that overpowers your beer’s flavors.  Rainier beer told us that it had “mountain
fresh taste since 1878” so who are we to deny over 130 years of fresh tasting
history?  Indeed, it doesn’t get any clearer or more direct that the teachings of
Double Diamond, “I'm only here for the beer".


Some pubs have taken the Double Diamond slogan to heart.  They serve beer
and nothing else.  Th-th-th-that's all folks.  No kitchen, no chef, no microwave; not
even a campfire.   These establishments are just right for those of you fearful that
the temptation to eat while you’re drinking great craft beer would be too strong to
resist.   It’s all about the taps; trust in them.  In fact, according to “Barking” Tom, a
guy I talked to just before he was cut off at my regular pub last week, several
Malaysian sects and the leading Tibetan gurus believe beer taps are  powerful
talismans against evil food desires and stomach grumblings.


Here in New Jersey at least two of these beer only places are destination stops
for any dedicated drinker.  Andy’s Corner Bar in Bogota rightfully boasts that it
was a favorite of the beer hunter Michael Jackson so its credentials for serving
great beer are beyond reproach.  Also beyond reproach is the fact that Andy’s
does not serve food.  It’s that simple.  However, just to show you that no one is
perfect, Andy’s allow you to bring in your own victuals and, even worse,
management, on occasion, will actually supply complementary pizza delivered
from the place next door.  Shocking.


Perhaps the best no food beer haven in the Garden State is The Copper Mine
Pub in North Arlington.  Taps 20, food 0.  That’s a winning score in my book.  
Diabolically they have a non-functioning open kitchen just sitting at the rear of the
bar.  Don’t worry, it’s just a facade.  At the Copper Mine the talk is beer, the
atmosphere is beer, and the menu is beer.  And there’s no pizzeria next door; it’s
a floral shop.   My guess is that one day soon their kitchen will actually be
functioning so I’m recommending you get there as soon as possible to beat the
food Armageddon.


Sadly I think my viewpoint on this issue is a lost cause.  Just google “beer
sommelier” and you will get over 3 million sites that fit the bill including more than a
few that offer “official” certifications (only after you complete their $2,000 program
of course) in matching beer with food.  On a personal level, even I have several
friends who make me sign a pre-activity agreement that we will eat food at least
once during our beer hunting treks.  There’s also some fine print in there that
excludes popcorn, pretzels, and bar nuts (no, not those two people sitting across
from you) as counting as food.  

It’s easy to understand why some beerphiles insist on endlessly promoting the
substituting of beer for wine in pairing with food.  Their unspoken belief is that they
think our favorite beverage is inferior to wine.  They hope to somehow rehabilitate
beer from its working class image.
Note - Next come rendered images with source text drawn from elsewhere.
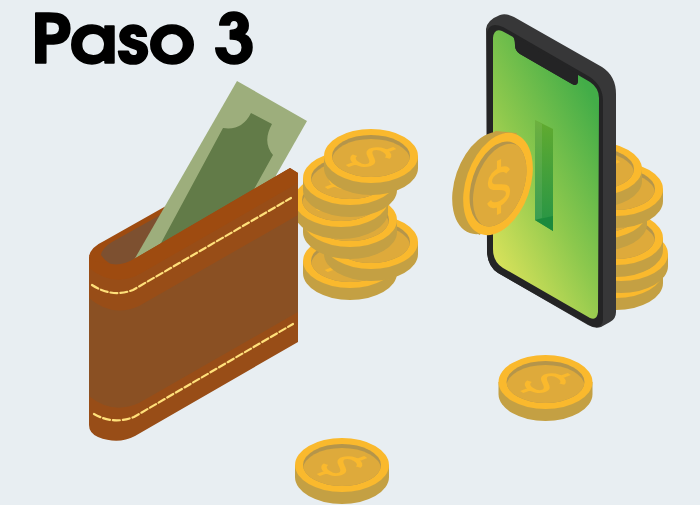
<!DOCTYPE html>
<html lang="es">
<head>
<meta charset="utf-8">
<title>Paso 3</title>
<style>
:root {
  --background: #e8eef2;
  --ink: #000;
  --coin-rim: #fab92d;
  --coin-face: #deaa3b;
  --coin-side: #c4a043;
  --coin-shade: #b5954a;
  --leather: #8a5023;
  --leather-band: #984d17;
  --leather-rim: #9e4b10;
  --leather-inside: #7d5030;
  --thread: #ffe07a;
  --note: #9dae7c;
  --note-print: #627b48;
  --phone-side: #373738;
  --phone-front: #242425;
}
html, body { margin: 0; background: var(--background); overflow: hidden; }
.step { position: relative; width: 700px; height: 505px; overflow: hidden; background: var(--background); }
h1 {
  position: absolute; left: 0; top: 0; margin: 0;
  width: 300px; height: 80px;
}
.step svg { position: absolute; left: 0; top: 0; display: block; }
.title {
  font: 700 67px "TeX Gyre Adventor", "Lato", sans-serif;
  fill: var(--ink); stroke: var(--ink); stroke-width: 1.6; stroke-linejoin: round;
}
.coin-rim { fill: var(--coin-rim); }
.coin-face { fill: var(--coin-face); }
.coin-side { fill: var(--coin-side); }
.coin-shade { fill: var(--coin-shade); }
.dollar { fill: none; stroke: var(--coin-rim); stroke-width: 5; }
.stitch { fill: none; stroke: var(--thread); stroke-width: 2.2; stroke-dasharray: 7 3; stroke-linecap: round; }
</style>
</head>
<body>
<main class="step">
<svg width="700" height="505" viewBox="0 0 700 505" role="img" aria-label="Paso 3: cartera con un billete, monedas y un teléfono">
  <defs>
    <linearGradient id="screen-glow" x1="0.75" y1="0.1" x2="0.15" y2="0.95">
      <stop offset="0" stop-color="#43ad48"/>
      <stop offset="0.5" stop-color="#8cc84d"/>
      <stop offset="1" stop-color="#dfe45c"/>
    </linearGradient>
    <linearGradient id="slot-depth" x1="0" y1="0" x2="0" y2="1">
      <stop offset="0" stop-color="#62ab2f"/>
      <stop offset="1" stop-color="#249447"/>
    </linearGradient>
    <path id="dollar-sign" class="dollar" d="M11 -10C8 -17 -10 -18 -11 -9C-12 1 11 -1 11 9C11 18 -9 18 -12 9M0 -25V-15M0 15V25"/>
    <clipPath id="flat-face"><ellipse rx="39" ry="21"/></clipPath>
    <g id="coin">
      <path class="coin-side" d="M-47 0V12A47 27 0 0 0 47 12V0Z"/>
      <ellipse class="coin-rim" rx="47" ry="27"/>
      <ellipse class="coin-shade" rx="39" ry="21"/>
      <g clip-path="url(#flat-face)"><ellipse class="coin-face" cy="4" rx="39" ry="21"/></g>
      <use href="#dollar-sign" transform="matrix(.62 .42 -.95 .36 0 1)"/>
    </g>
    <clipPath id="upright-face"><ellipse rx="26" ry="44"/></clipPath>
  </defs>

  <text class="title" x="31" y="63" textLength="224" lengthAdjust="spacingAndGlyphs">Paso 3</text>

  <g id="coins-behind-phone">
    <use href="#coin" x="616" y="271"/>
    <use href="#coin" x="621" y="254"/>
    <use href="#coin" x="616" y="238"/>
    <use href="#coin" x="600" y="212"/>
    <use href="#coin" x="616" y="189"/>
    <use href="#coin" x="595" y="169"/>
  </g>

  <g id="phone">
    <path fill="var(--phone-side)" d="M486 29Q487 20 500 15Q506 13 514 17L602 67Q616 76 616 94V312Q616 319 610 322L601 327Q595 329 588 325L498 273Q487 266 487 250Z"/>
    <path fill="var(--phone-front)" d="M487 32Q490 21 503 27L590 77Q603 86 603 101V320Q602 330 591 326L498 273Q487 266 487 250Z"/>
    <path fill="url(#screen-glow)" d="M493 38Q494 28 502 31L513 37Q515 39 515 45Q515 51 520 54L572 84Q578 87 578 80V75L590 82Q599 88 599 98L598 312Q597 321 590 318L503 268Q493 262 493 249Z"/>
    <path fill="var(--phone-front)" d="M513 36Q515 39 515 45Q515 51 520 54L572 84Q578 87 578 80V74Z"/>
    <polygon fill="url(#slot-depth)" points="535,120 553,129 553,231 535,220"/>
    <polygon fill="#1b8a3d" points="535,220 553,216 553,231"/>
    <polygon fill="#fff" opacity=".08" points="535,120 542,124 542,218 535,220"/>
  </g>

  <g id="upright-coin">
    <ellipse class="coin-side" rx="32" ry="53" transform="translate(487 183) rotate(19)"/>
    <polygon class="coin-side" points="495,131 517,133 480,235 468,229"/>
    <g transform="translate(498 184) rotate(19)">
      <ellipse class="coin-rim" rx="32" ry="53"/>
      <ellipse class="coin-shade" rx="26" ry="44"/>
      <g clip-path="url(#upright-face)"><ellipse class="coin-face" cx="4" cy="1" rx="26" ry="44"/></g>
    </g>
    <use href="#dollar-sign" transform="matrix(.82 -.42 0 1.08 499 187)"/>
  </g>

  <g id="coin-stack">
    <use href="#coin" x="350" y="261"/>
    <use href="#coin" x="371" y="242"/>
    <use href="#coin" x="350" y="220"/>
    <use href="#coin" x="341" y="200"/>
    <use href="#coin" x="350" y="178"/>
    <use href="#coin" x="371" y="156"/>
  </g>

  <g id="loose-coins">
    <use href="#coin" x="545.5" y="382"/>
    <use href="#coin" x="342" y="465"/>
  </g>

  <g id="wallet">
    <path fill="var(--leather-rim)" d="M89 256Q91 247 104 241L166 206L200 225L140 275H96Z"/>
    <path fill="var(--leather-inside)" d="M101 255Q102 248 112 242L162 214L180 240L136 264Q112 272 101 255Z"/>
    <g id="banknote">
      <polygon fill="var(--note)" points="237,81 307,121 262,200 134,260"/>
      <path fill="var(--note-print)" d="M223 128Q242 131 251 113L272 124Q262 142 273 155L248 200L153 258Z"/>
    </g>
    <path fill="var(--leather-band)" d="M89 256Q92 265 104 265Q119 269 134 259L290 168L298 173V342L135 436Q118 445 98 437Q89 433 89 425Z"/>
    <path fill="var(--leather-rim)" d="M89 256Q92 263 104 262Q119 268 134 259L290 168L298 173V183L138 275Q112 287 89 268Z"/>
    <path fill="var(--leather)" d="M89 298Q112 318 139 306L298 215V312L139 403Q112 415 89 396Z"/>
    <path class="stitch" d="M92 285Q112 298 133 290L291 198"/>
    <path class="stitch" d="M94 414Q113 425 134 417L293 324"/>
  </g>
</svg>
</main>
</body>
</html>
They see wine as speaking to a higher quality
life.  That makes little sense to me.  Beer is more consistent, it’s produced with
more devotion and care, it has more varieties and it’s at least as healthy.  As an
added bonus, human feet are conspicuously absent from beer making.

I wonder if those nay sayers realize that many people define beer as “liquid
bread”? Ancient Egyptians made a beer by fermenting bread and Russians often
brewed an  alcoholic beverage called Kvass by fermenting rye bread.  Like bread,
a litre of beer will supply ten per cent of your daily protein needs; wine has none.
Beer has absolutely no cholesterol or fat and has useful quantities of soluble fiber.
Even bread can’t say all of that.

It’s a fact that monks used to have nothing but beer for 40 days while fasting
during Lent.  While their reasons for drinking beer independent of food might be
different from mine we do share one thing – we both get to enjoy the intricate and
luscious flavors of our beer on its own, unadulterated.  


Besides it’s easier just to order a coke with dinner than figuring out which beer is
best.
Hold The Food, Please
by
Vince Capano